Byron Mallott filed as a candidate for governor today, making him the first Democratic candidate to officially jump into the race.
Mallott has held leadership roles with the Alaska Permanent Fund Corporation and Sealaska Corporation. He has also served as mayor of both Juneau and Yakutat, and is the first gubernatorial candidate in over a decade to have strong Southeast ties.
“Southeast is home. There’s just no question about it,” Mallott says. “Yakutat is where my campaign will begin, and it is where it will end — at home. Having said that, Alaska is many, many different regions and many different communities, both urban and rural.”
If elected, Mallott would also be the state’s first Native governor.
“I’m proud to be a First Alaskan, one of the aboriginal peoples of this great place,” he says. “But I’m running more than anything else because I’m an Alaskan first.”
Mallott says he’s still working on his platform, and he would not give out specifics yet. He says he is concerned about Alaska’s fiscal situation and that the referendum to repeal a tax cut on oil companies has made an impression on him. But he won’t say whether or not he supports the referendum movement. He also says he wants to focus on education, climate change, and Alaska’s position as an Arctic nation, but that he plans to do voter outreach before developing his policies.
“I intend during this campaign to travel, to meet with Alaskans hopefully everywhere that they live — in their homes and in their communities — and talk about their priorities and how strongly they feel about their aspirations as they look to Alaska’s future,” Mallott says.
He’s the third major candidate to jump into an increasingly crowded field. Incumbent Sean Parnell is the Republican candidate, and former Valdez mayor Bill Walker is running as an independent.
State Senator Hollis French has been exploring a run as a Democrat, but has not formally committed to a campaign. A candidate from the Constitution Party, J.R. Myers, has filed as well, as has Gerald Heikes, who ran for governor as a Republican in 2010, but received less than one percent of the vote in the primary.

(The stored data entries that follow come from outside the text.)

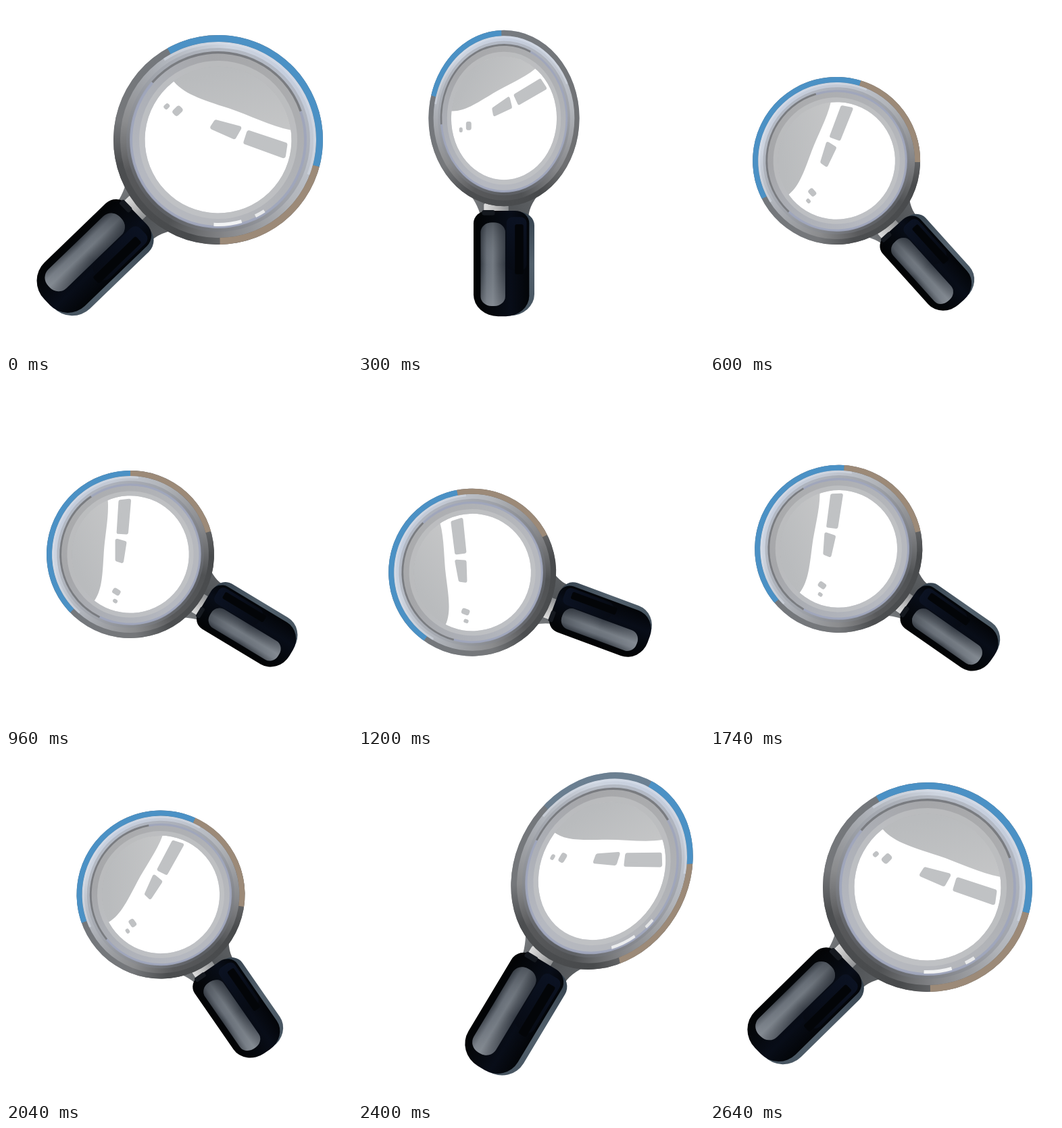
An HTML page with a canvas for the animation above (2.7 s loop, 512 by 512 pixels).

```html
<!DOCTYPE html>
<html lang="en">
<head>
<meta charset="utf-8">
<title>Magnifying glass</title>
<style>
  html, body { margin: 0; width: 100%; height: 100%; overflow: hidden; background: #fff; }
  canvas { display: block; width: 100vmin; height: 100vmin; }
</style>
</head>
<body>
<canvas id="stage" width="512" height="512"></canvas>
<script>
const ctx = document.getElementById('stage').getContext('2d');
const LOOP = 2700, STEP = 60, TAU = Math.PI * 2;
const rad = deg => deg * Math.PI / 180;
const clamp = v => Math.max(0, Math.min(1, v));

// time, lens x, lens y, handle direction, scale across, scale along
const POSES = [
  [0, 314, 198, 136, 1, 1],
  [60, 299, 188, 131, .95, .99],
  [120, 276, 174, 123, .86, .96],
  [180, 253, 164, 112, .78, .91],
  [300, 216, 166, 90, .72, .84],
  [420, 197, 192, 68, .76, .81],
  [540, 188, 222, 52, .8, .8],
  [960, 184, 258, 31, .8, .8],
  [1080, 174, 270, 26, .8, .8],
  [1440, 164, 306, 12.3, .8, .8],
  [1620, 178, 268, 27, .8, .8],
  [2040, 229, 208, 55.3, .803, .803],
  [2160, 252, 182, 72, .76, .845],
  [2280, 303, 149, 97, .72, .91],
  [2400, 361, 173, 121, .825, .98],
  [2460, 362, 182, 127, .93, .99],
  [2580, 337, 193, 134, 1, 1],
  [2640, 322, 197, 135.5, 1, 1]
];

function poseAt(i) {
  const n = POSES.length, lap = Math.floor(i / n);
  const [t, ...rest] = POSES[i - lap * n];
  return [t + lap * LOOP, ...rest];
}

// Smooth periodic interpolation without overshoot
function sample(t) {
  let i = POSES.length - 1;
  while (POSES[i][0] > t) i--;
  const [p, a, b, q] = [-1, 0, 1, 2].map(k => poseAt(i + k));
  const span = b[0] - a[0], u = (t - a[0]) / span;
  return [1, 2, 3, 4, 5].map(c => {
    const slope = (m, n) => (n[c] - m[c]) / (n[0] - m[0]);
    const tangent = (d, e) => d * e <= 0 ? 0 : 2 * d * e / (d + e);
    const mid = slope(a, b);
    const m0 = tangent(slope(p, a), mid) * span, m1 = tangent(mid, slope(b, q)) * span;
    const v = 1 - u;
    return a[c] * (1 + 2 * u) * v * v + m0 * u * v * v
      + b[c] * u * u * (3 - 2 * u) - m1 * u * u * v;
  });
}

function linear(x0, y0, x1, y1, ...colors) {
  const g = ctx.createLinearGradient(x0, y0, x1, y1);
  colors.forEach((c, i) => g.addColorStop(i / (colors.length - 1), c));
  return g;
}

function conic(...stops) {
  const g = ctx.createConicGradient(-Math.PI / 2, 0, 0);
  stops.forEach(([deg, color]) => g.addColorStop(deg / 360, color));
  return g;
}

// Angles run clockwise from the top of the lens
function ring(outer, inner, fill, from = 0, to = 360, alpha = 1) {
  const a = rad(from - 90), b = rad(to - 90);
  ctx.globalAlpha = alpha;
  ctx.fillStyle = fill;
  ctx.beginPath();
  ctx.arc(0, 0, outer, a, b);
  ctx.arc(0, 0, inner, b, a, true);
  ctx.fill();
  ctx.globalAlpha = 1;
}

function box(x, y, w, h, radii, fill) {
  ctx.fillStyle = fill;
  ctx.beginPath();
  ctx.roundRect(x, y, w, h, radii);
  ctx.fill();
}

function softPolygon(points, fill) {
  ctx.fillStyle = ctx.strokeStyle = fill;
  ctx.lineWidth = 7;
  ctx.lineJoin = 'round';
  ctx.beginPath();
  points.forEach(([x, y]) => ctx.lineTo(x, y));
  ctx.closePath();
  ctx.fill();
  ctx.stroke();
}

function drawNeck() {
  ctx.fillStyle = linear(-45, 0, 50, 0, '#777a7d', '#505356', '#5c5f62');
  ctx.beginPath();
  ctx.moveTo(-62, 120);
  ctx.quadraticCurveTo(-40, 150, -36, 174);
  ctx.lineTo(38, 174);
  ctx.quadraticCurveTo(38, 152, 64, 120);
  ctx.fill();
  box(-31, 150, 38, 18, 3, linear(-31, 0, 7, 0, '#dddddd', '#b9b9b9', '#8d8f91'));
}

function drawHandle() {
  box(-36, 165, 83, 183, [22, 24, 38, 34], linear(0, 165, 0, 348, '#35424e', '#53616d', '#465460'));
  box(-47, 163, 86, 186, [22, 22, 36, 38], linear(-47, 0, 39, 0, '#020304', '#05080d', '#080d18', '#030508'));
  box(4, 174, 31, 94, 10, linear(0, 174, 0, 268, '#0b1222', '#070b14'));
  box(17, 187, 13, 88, 3, '#030508');
  box(-34, 162, 20, 9, 3, '#15191f');
  box(-36, 184, 38, 147, 17, linear(-36, 0, 2, 0, '#353b43', '#686f78', '#737a82', '#50565e', '#343a43'));
  box(-36, 184, 38, 147, 17, linear(0, 184, 0, 331, '#20252c66', '#858b9300', '#a0a6ad66'));
}

function drawGlass() {
  ctx.save();
  ctx.beginPath();
  ctx.arc(0, 0, 109, 0, TAU);
  ctx.fillStyle = '#fff';
  ctx.fill();
  ctx.clip();
  const tint = '#c0c2c4';
  ctx.fillStyle = linear(-60, -90, 30, -30, '#b9bbbd', '#c5c6c7');
  ctx.beginPath();
  ctx.moveTo(-112, -13);
  ctx.bezierCurveTo(-85, -10, -62, -23, -22, -44);
  ctx.bezierCurveTo(5, -58, 40, -70, 64, -87);
  ctx.lineTo(70, -125);
  ctx.lineTo(-125, -125);
  ctx.fill();
  softPolygon([[24, -40], [74, -66], [84, -53], [31, -27]], tint);
  softPolygon([[-21, -16], [9, -34], [13, -20], [-19, -7]], tint);
  ctx.restore();
  box(-78, 6, 11, 15, 4, tint);
  box(-92, 16, 7, 9, 3, tint);
}

function drawLens(blueLeft, sideColor, glint) {
  drawGlass();
  ring(155, 128, conic([0, '#c5cede'], [45, '#c3c9d4'], [85, '#b1b4b9'], [130, '#858689'],
    [165, '#505254'], [205, '#58595b'], [235, '#8b8c8e'], [280, '#b1b5bc'], [320, '#cdd4df'], [360, '#c5cede']));
  ring(155, 145, conic([0, '#777b80'], [125, '#6d6e70'], [150, '#484a4c'], [210, '#4c4e50'],
    [235, '#75777a'], [300, '#74787d'], [360, '#777b80']));
  ring(155, 145, '#4b91c5', -75, -2, blueLeft);
  ring(155, 145, '#4b91c5', -2.5, 59, sideColor);
  ring(155, 145, '#9c8a78', 59, 133, sideColor);
  ring(145, 141, '#dce3ee', -80, 65, .45);
  ring(136, 128, conic([0, '#a4a8b0'], [90, '#8f929a'], [180, '#62656b'], [270, '#9b9fa7'], [360, '#a4a8b0']), 0, 360, .55);

  ring(130, 108.5, conic([0, '#aaabad'], [70, '#afb1b5'], [130, '#b6b8bd'], [200, '#b5b8c0'],
    [260, '#acafb6'], [310, '#a5a6a9'], [360, '#aaabad']));
  ring(117, 108.5, '#c5c6c8', 0, 360, .65);
  ring(131, 127.5, '#75777c', -95, 25, .9);
  ring(131, 127, '#9ea5bd', 25, 265, .85);
  ring(128, 123, '#f2f3f4', 118, 137, glint);
  ring(128, 123, '#e9eaeb', 101, 108, glint);
}

function draw(time) {
  const [x, y, direction, across, along] = sample(time);
  const handleWidth = .92 + .11 * Math.sin(rad(direction - 70));
  const blueLeft = 1 - .75 * Math.exp(-(((time - 2400) / 80) ** 2));
  const sideColor = clamp(Math.abs(direction - 90) / 20 - .2);
  const glint = clamp((direction - 112) / 10);

  ctx.fillStyle = '#fff';
  ctx.fillRect(0, 0, 512, 512);
  ctx.save();
  ctx.translate(x, y);
  ctx.rotate(rad(direction - 90));
  ctx.save();
  ctx.scale(handleWidth, along);
  drawNeck();
  drawHandle();
  ctx.restore();
  ctx.scale(across, along);
  drawLens(blueLeft, sideColor, glint);
  ctx.restore();
}

const start = performance.now();
function tick() {
  const elapsed = (performance.now() - start) % LOOP;
  draw(Math.floor(elapsed / STEP) * STEP);
  requestAnimationFrame(tick);
}
tick();
</script>
</body>
</html>
```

- There has been no sign of progress in resolving the state's budget crisis. Special sessions typically cost $20,000 to $30,000 each day.
- Reliable food sources are more important to Steller sea lions than abundant prey.
- The nonpartisan Congressional Budget Office estimates that the GOP's Obamacare repeal-and-replace bill would also reduce the deficit and leave some sick Americans unable to buy coverage.
- A 60-year-old Juneau woman came home Tuesday night to find her door forced open, according to a Juneau Police Department news release. She chased two men out of her home, and then continued after them giving police updates on their location until their arrest, according to the police.